Today the World Health Organization (WHO) announced (http://www.who.int/mediacentre/news/releases/2006/pr50/en/index.html) they are giving “indoor use of DDT a clean bill of health for controlling malaria”. Unlike widespread policy of the past quarter century, the WHO will now promote “indoor residual spraying (IRS)” with insecticides, including DDT, as one of three main interventions against malaria, joining insecticide-treated bed nets and artmesinin combination therapies (ACTs) in what could be termed the new “triad against malaria (TAM)”.

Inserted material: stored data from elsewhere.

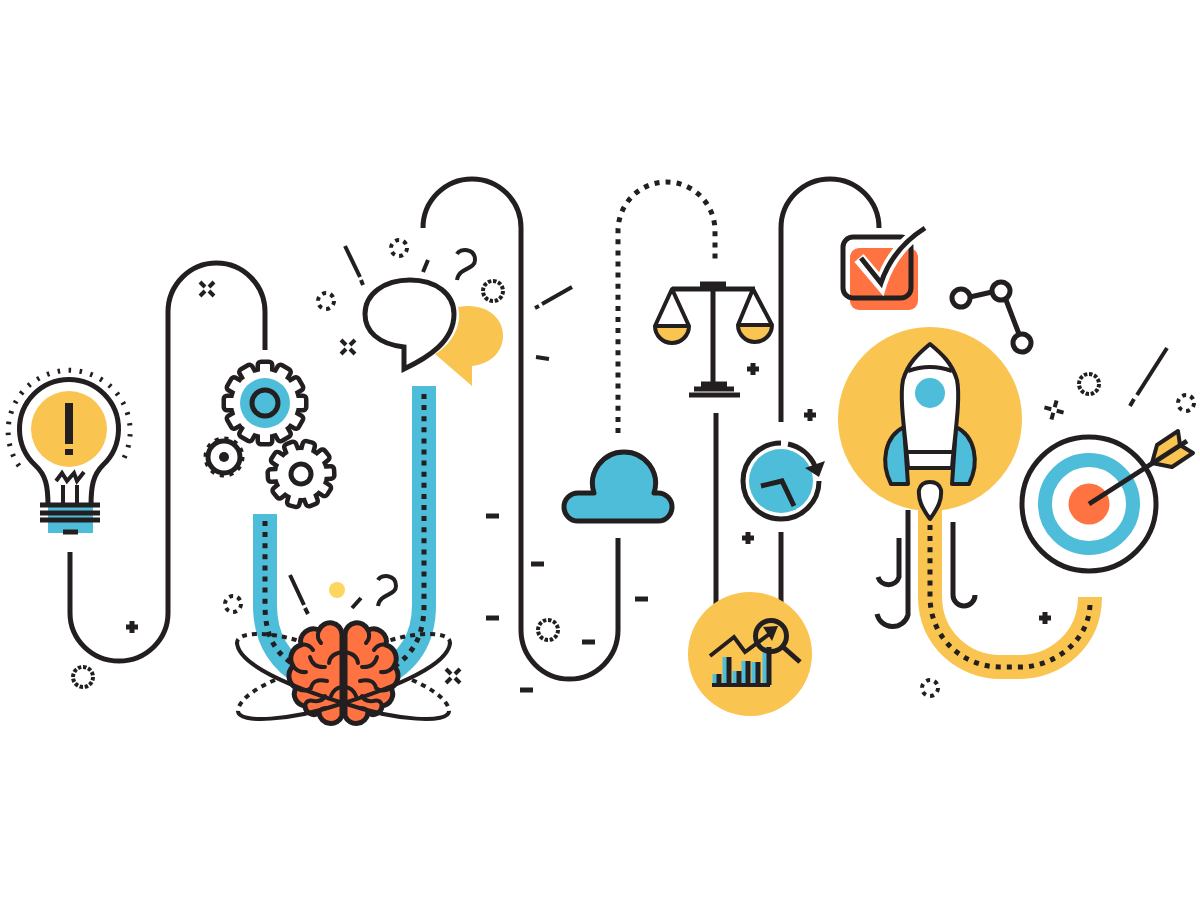
<!DOCTYPE html>
<html lang="en">
<head>
<meta charset="utf-8">
<title>From idea to target</title>
<style>
:root { --ink: #231f20; --blue: #4dbdd9; --yellow: #f9c44f; --orange: #ff7342; --paper: #fff; }
html, body { margin: 0; background: var(--paper); overflow: hidden; }
svg { display: block; width: 1200px; height: 909px; }
.line { fill: none; stroke: var(--ink); stroke-width: 5; }
.thin { stroke-width: 4; }
.white { fill: var(--paper); }
.blue { fill: var(--blue); }
.yellow { fill: var(--yellow); }
.orange { fill: var(--orange); }
.ink { fill: var(--ink); }
.road { fill: none; stroke-width: 24; }
.road-blue { stroke: var(--blue); }
.road-yellow { stroke: var(--yellow); }
.dots { stroke-dasharray: 5 6.1; }
.round { stroke-linecap: round; stroke-linejoin: round; }
.gear-edge { fill: var(--ink); stroke: var(--ink); stroke-width: 9; stroke-linejoin: round; }
</style>
</head>
<body>
<svg viewBox="0 0 1200 909" role="img" aria-label="Winding path from a light bulb idea through thinking and planning to a rocket and a target">
<defs>
  <rect id="tooth-pair" x="-5" y="-39" width="10" height="78" rx="1"/>
  <g id="gear-large">
    <circle r="32"/>
    <use href="#tooth-pair"/><use href="#tooth-pair" transform="rotate(30)"/><use href="#tooth-pair" transform="rotate(60)"/>
    <use href="#tooth-pair" transform="rotate(90)"/><use href="#tooth-pair" transform="rotate(120)"/><use href="#tooth-pair" transform="rotate(150)"/>
  </g>
  <rect id="small-tooth-pair" x="-4" y="-31" width="8" height="62" rx="1"/>
  <g id="gear-small">
    <circle r="24"/>
    <use href="#small-tooth-pair"/><use href="#small-tooth-pair" transform="rotate(36)"/><use href="#small-tooth-pair" transform="rotate(72)"/>
    <use href="#small-tooth-pair" transform="rotate(108)"/><use href="#small-tooth-pair" transform="rotate(144)"/>
  </g>
  <path id="plus" d="M-6 0H6M0 -6V6" class="line"/>
  <path id="minus" d="M-6 0H7" class="line"/>
  <path id="spark" d="M-7 -7L-2 -2M7 -7L2 -2M-7 7L-2 2M7 7L2 2" class="line thin"/>
  <circle id="dot-ring" r="10" class="line thin" stroke-dasharray="3.5 1.7"/>
  <circle id="dash-ring" r="8" class="line thin" stroke-width="3.5" stroke-dasharray="4 4.4"/>
  <path id="question" d="M-8 -12C-5 -18 10 -18 10 -6C10 4 -6 1 -8 14" class="line thin"/>
  <g id="brain-half">
    <path class="orange" stroke="#231f20" stroke-width="5" stroke-linejoin="round" d="M342 634A12 12 0 0 0 319 630A13 13 0 0 0 301 645A14 14 0 0 0 293 666A14 14 0 0 0 296 688A12 12 0 0 0 305 706A9 9 0 0 0 319 713A12 12 0 0 0 342 716Z"/>
    <path class="line thin round" d="M319 630Q316 638 321 643M301 645Q308 643 313 650M310 657Q313 668 325 667M342 652Q330 654 329 663M293 666Q298 673 306 672M311 688Q313 678 327 681M296 688Q305 693 311 688M305 706Q306 699 314 701Q322 702 325 696M319 713Q320 708 326 708M342 687Q334 688 331 696"/>
  </g>
  <path id="orbit-back" class="line thin" stroke-dasharray="5 5" d="M237 644C235 627 290 634 313 647M412 680C436 690 450 703 449 712"/>
  <path id="orbit-front" class="line thin" d="M237 642C237 665 295 688 343 703C397 721 449 724 449 711"/>
</defs>

<g id="connecting-lines" class="line">
  <path d="M70 552V613A49 48 0 0 0 168 613V312A48.500 49 0 0 1 265 312V350"/>
  <path d="M423 228A49 49 0 0 1 521 228V630A48.500 49 0 0 0 618 630V538"/>
  <path class="dots" d="M618 433V231A48.500 49 0 0 1 715 231V262"/>
  <path d="M716 413V610M781 610V532M781 422V228A49 49 0 0 1 879 228"/>
</g>

<g id="light-bulb">
  <path class="line" stroke-width="6" stroke-dasharray="2.500 8.500" d="M19 466A61 61 0 1 1 120 465"/>
  <path class="line white" style="fill:var(--paper)" d="M48 506C48 486 46 475 35 465A49.500 49.500 0 1 1 103 465C93 475 91 486 91 506"/>
  <circle class="yellow" cx="69" cy="429" r="38"/>
  <path class="line" style="stroke-width:8" d="M69 403V444M69 449V455"/>
  <path class="line thin" d="M56 481L62 473L67 481L74 473L77 481L84 472M63 485V504M77 485V504"/>
  <rect class="blue" x="48" y="504" width="45" height="29"/>
  <path class="line" d="M40 505H100M40 513H100M40 520H100M63 532H78"/>
</g>

<g id="gears">
  <g transform="translate(265 403)">
    <use href="#gear-large" class="gear-edge"/><use href="#gear-large" class="white"/>
    <circle class="blue" r="25"/><circle class="line" r="13"/>
  </g>
  <g transform="translate(301 474) rotate(15)">
    <use href="#gear-small" class="gear-edge"/><use href="#gear-small" class="white"/>
    <circle class="line" r="10"/>
  </g>
  <g transform="translate(224 457)">
    <circle class="line" r="18" stroke-dasharray="4 5.400"/>
    <circle class="line white" style="fill:var(--paper)" r="16"/><circle class="ink" r="5"/>
  </g>
</g>

<g id="brain">
  <path class="road road-blue" d="M265 514V605C265 642 283 664 306 676M424 386V605C424 643 405 664 380 676"/>
  <path class="line dots" d="M265 521V605C265 637 276 654 296 666M424 394V605C424 638 411 656 392 668"/>
  <use href="#orbit-back"/><use href="#orbit-back" transform="translate(687 0) scale(-1 1)"/>
  <use href="#brain-half"/><use href="#brain-half" transform="translate(687 0) scale(-1 1)"/>
  <use href="#orbit-front"/><use href="#orbit-front" transform="translate(687 0) scale(-1 1)"/>
  <circle cx="337" cy="590" r="8" fill="#fdd65f"/>
  <path class="line thin" d="M290 575L304 605M305 608L308 614M352 608L361 598"/>
  <use href="#question" x="386" y="592"/>
</g>

<g id="speech-bubbles">
  <path class="yellow" d="M458 307C486 302 504 318 503 337C502 354 489 364 472 366V386L435 354C451 345 463 325 458 307Z"/>
  <path class="line white" style="fill:var(--paper)" d="M404 347C378 344 365 331 365 314C365 294 384 280 410 280C436 280 454 294 454 314C454 342 427 358 404 369Z"/>
  <path class="line thin" d="M345 246L360 277M361 280L363 285M423 272L428 260M542 304L572 287M535 308L539 306M536 357L549 359"/>
  <use href="#question" x="465" y="266"/>
</g>

<path id="cloud" class="line blue round" style="fill:var(--blue)" d="M578 521A14 14 0 0 1 578 493H594A31.500 31.500 0 1 1 654 493H658A14 14 0 0 1 658 521Z"/>

<g id="scales">
  <path class="yellow" d="M655 327H689A17 17 0 0 1 655 327ZM738 326H772A17 17 0 0 1 738 326Z"/>
  <path class="line" stroke-linejoin="round" d="M672 289H755M700 284H726M713 287V384M701 384H727M694 389H734M689 395H740"/>
  <path class="line thin" stroke-linejoin="round" d="M672 289L655 326H689ZM655 326A17 17 0 0 0 689 326M753 289L738 325H772ZM738 325A17 17 0 0 0 772 325"/>
</g>

<g id="clock">
  <circle class="blue" cx="781" cy="481" r="32"/>
  <path class="line" d="M781 443A38 38 0 1 0 819 481M788 444A38 38 0 0 1 815 466M761 486L782 481L794 506"/>
  <path class="ink" d="M805 468L825 461L819 477Z"/>
</g>

<g id="growth-chart">
  <circle class="yellow" cx="750" cy="654" r="62"/>
  <path fill="none" stroke="#4dbdd9" stroke-width="5" d="M715 685V674M725 685V657M735 685V671M744 685V661M754 685V662M765 685V647"/>
  <path class="line" d="M719 685V674M729 685V657M739 685V671M748 685V661M758 685V662M769 685V647"/>
  <path class="line thin" d="M712 685H770M710 656L734 637L745 652L772 632"/>
  <path class="ink" d="M763 627L778 626L772 641Z"/>
  <circle class="line" cx="771" cy="636" r="15.500"/>
  <path class="line" d="M783 647L800 662"/>
</g>

<g id="check-box">
  <rect class="orange" x="850" y="248" width="68" height="62" rx="9"/>
  <rect class="line" x="843" y="237" width="68" height="61" rx="10"/>
  <path fill="none" stroke="#fff" stroke-width="12" d="M859 258L881 284C888 262 903 242 924 228"/>
  <path class="line" d="M861 258L881 283C888 262 903 242 925 228"/>
</g>

<g id="rocket">
  <circle class="yellow" cx="930" cy="419" r="92"/>
  <path class="road road-yellow" d="M930 500V596C930 640 965 667 1000 667H1020C1055 667 1090 640 1090 597"/>
  <path class="line dots" d="M930 525V596C930 640 965 667 1000 667H1020C1055 667 1090 640 1090 603"/>
  <path class="line thin blue" style="fill:var(--blue)" stroke-linejoin="round" d="M904 427C885 436 880 462 891 484H908ZM956 427C975 436 980 462 969 484H952Z"/>
  <path class="line thin white" style="fill:var(--paper)" stroke-linejoin="round" d="M930 344C918 354 908 363 903 380C899 400 906 440 908 468H952C954 440 961 400 957 380C952 363 942 354 930 344Z"/>
  <path class="line thin" d="M908 371Q930 363 952 371M907 452H953"/>
  <circle class="blue" cx="930" cy="393" r="15"/>
  <path class="line thin white" style="fill:var(--paper)" stroke-linejoin="round" d="M930 519C922 508 918 500 919 490Q921 482 930 482Q939 482 941 490C942 500 938 508 930 519Z"/>
  <path class="line" d="M908 510V615A16 16 0 0 1 877 614M899 538V577A11 11 0 0 1 878 577M953 522V595A11 11 0 0 0 975 595"/>
</g>

<g id="nodes" class="line">
  <path d="M970 297L992 292M1006 300L1019 334"/>
  <circle cx="961" cy="298" r="9"/><circle cx="1001" cy="291" r="9"/><circle cx="1022" cy="343" r="9"/>
</g>

<g id="target">
  <circle class="line white" style="fill:var(--paper)" cx="1089" cy="504" r="67"/>
  <circle cx="1089" cy="504" r="44" fill="none" stroke="#4dbdd9" stroke-width="14"/>
  <circle class="orange" cx="1089" cy="504" r="20.500"/>
  <path class="line thin yellow" style="fill:var(--yellow)" stroke-linejoin="round" d="M1152 463L1157 445L1178 431L1180 445L1193 453L1172 467Z"/>
  <path class="line" d="M1089 504L1187 441"/>
  <path class="line thin" d="M1167 348L1137 395M1134 399L1130 406"/>
</g>

<g id="confetti">
  <use href="#plus" x="132" y="627"/><use href="#plus" x="753" y="369"/><use href="#plus" x="810" y="415"/>
  <use href="#plus" x="748" y="538"/><use href="#plus" x="1045" y="618"/>
  <use href="#minus" x="492" y="516"/><use href="#minus" x="537" y="564"/><use href="#minus" x="492" y="618"/>
  <use href="#minus" x="588" y="642"/><use href="#minus" x="641" y="599"/><use href="#minus" x="526" y="690"/>
  <use href="#spark" x="207" y="289"/><use href="#spark" x="348" y="347"/><use href="#spark" x="453" y="676"/>
  <use href="#spark" transform="translate(1054 410) rotate(-30)"/>
  <use href="#dot-ring" x="83" y="677"/><use href="#dot-ring" x="493" y="291"/><use href="#dot-ring" x="548" y="630"/><use href="#dot-ring" x="1089" y="384"/>
  <use href="#dash-ring" x="399" y="248"/><use href="#dash-ring" x="326" y="301"/><use href="#dash-ring" x="233" y="604"/>
  <use href="#dash-ring" x="930" y="688"/><use href="#dash-ring" x="1186" y="403"/>
</g>
</svg>
</body>
</html>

Indoor residual spraying (IRS) is defined by WHO as “the application of long-acting insecticides on the walls and roofs of houses and domestic animal shelters in order to kill malaria-carrying mosquitoes that land on these surfaces”.
In terms of safety, focusing on indoor (not outdoor) use of DDT, the WHO states that “DDT presents no health risk when used properly.” Since WHO stopped advocating use of DDT in the early 1980’s due to health and environmental concerns, “extensive research and testing has since demonstrated that well-managed indoor residual spraying programmes using DDT pose no harm to wildlife or to humans”.
In terms of efficacy, WHO states that of the 12 insecticides they have approved as safe for house spraying, “the most effective is DDT”, according to Dr. Arata Kochi, Director of WHO’s Global Malaria Programme.
More than 500 million persons become ill with acute malaria every year. Over 1 million people die, with more than 860,000 deaths in Sub-Saharan Africa, each year. These deaths are primarily in children and infants, with WHO estimating that 3,000 deaths occur each day. A second high-risk group for death due to malaria is pregnant women, of whom 10,000 die in Africa alone each year, according to the WHO. Understandingly therefore, WHO is now recommending use of IRS “throughout Africa”, including areas with not only epidemic, but also high and constant malaria transmission.
WHO cites supports for indoor spraying with DDT from organizations such as the Sierra Club, the Endangered Wildlife Trust, Environmental Defense, and the President’s Malaria Initiative (PMI). The PMI includes 15 country programs in President Bush’s $1.2 billion commitment to decrease malaria deaths by 50%. WHO also cites dramatic success by India and South Africa in use of IRS, including DDT, to cut malaria transmission and deaths. In fact, WHO notes that already today “14 countries n Sub-Saharan Africa are using IRS and 10 of those are using DDT”.
This new policy by WHO is admirable in that it is based on data supporting the safety record for both humans and wildlife of indoor use of DDT. With sufficient funding to provide safe application of IRS, combined with prevention of malaria by insecticide-treated bed nets, and artemisinin-combination therapy for patients with malaria infection, the number of infections and deaths could dramatically drop over the coming years.
In addition, killing of mosquitoes by IRS, including use of DDT might result in a significant drop in other mosquito-borne diseases that co-exist in malarious parts of the world.
Daniel R. Lucey, MD, MPH
Director, Center for Biologic Counterterrorism & Emerging Diseases
EROne Institutes, Department of Emergency Medicine
Washington Hospital Center
Co-Director, Master of Science (M.S.) Program in Biohazardous Threat Agents and Emerging Infectious Diseases
Georgetown University Medical Center, Washington, DC website: www.BePast.org e-mail:Daniel.R.Lucey@Medstar.net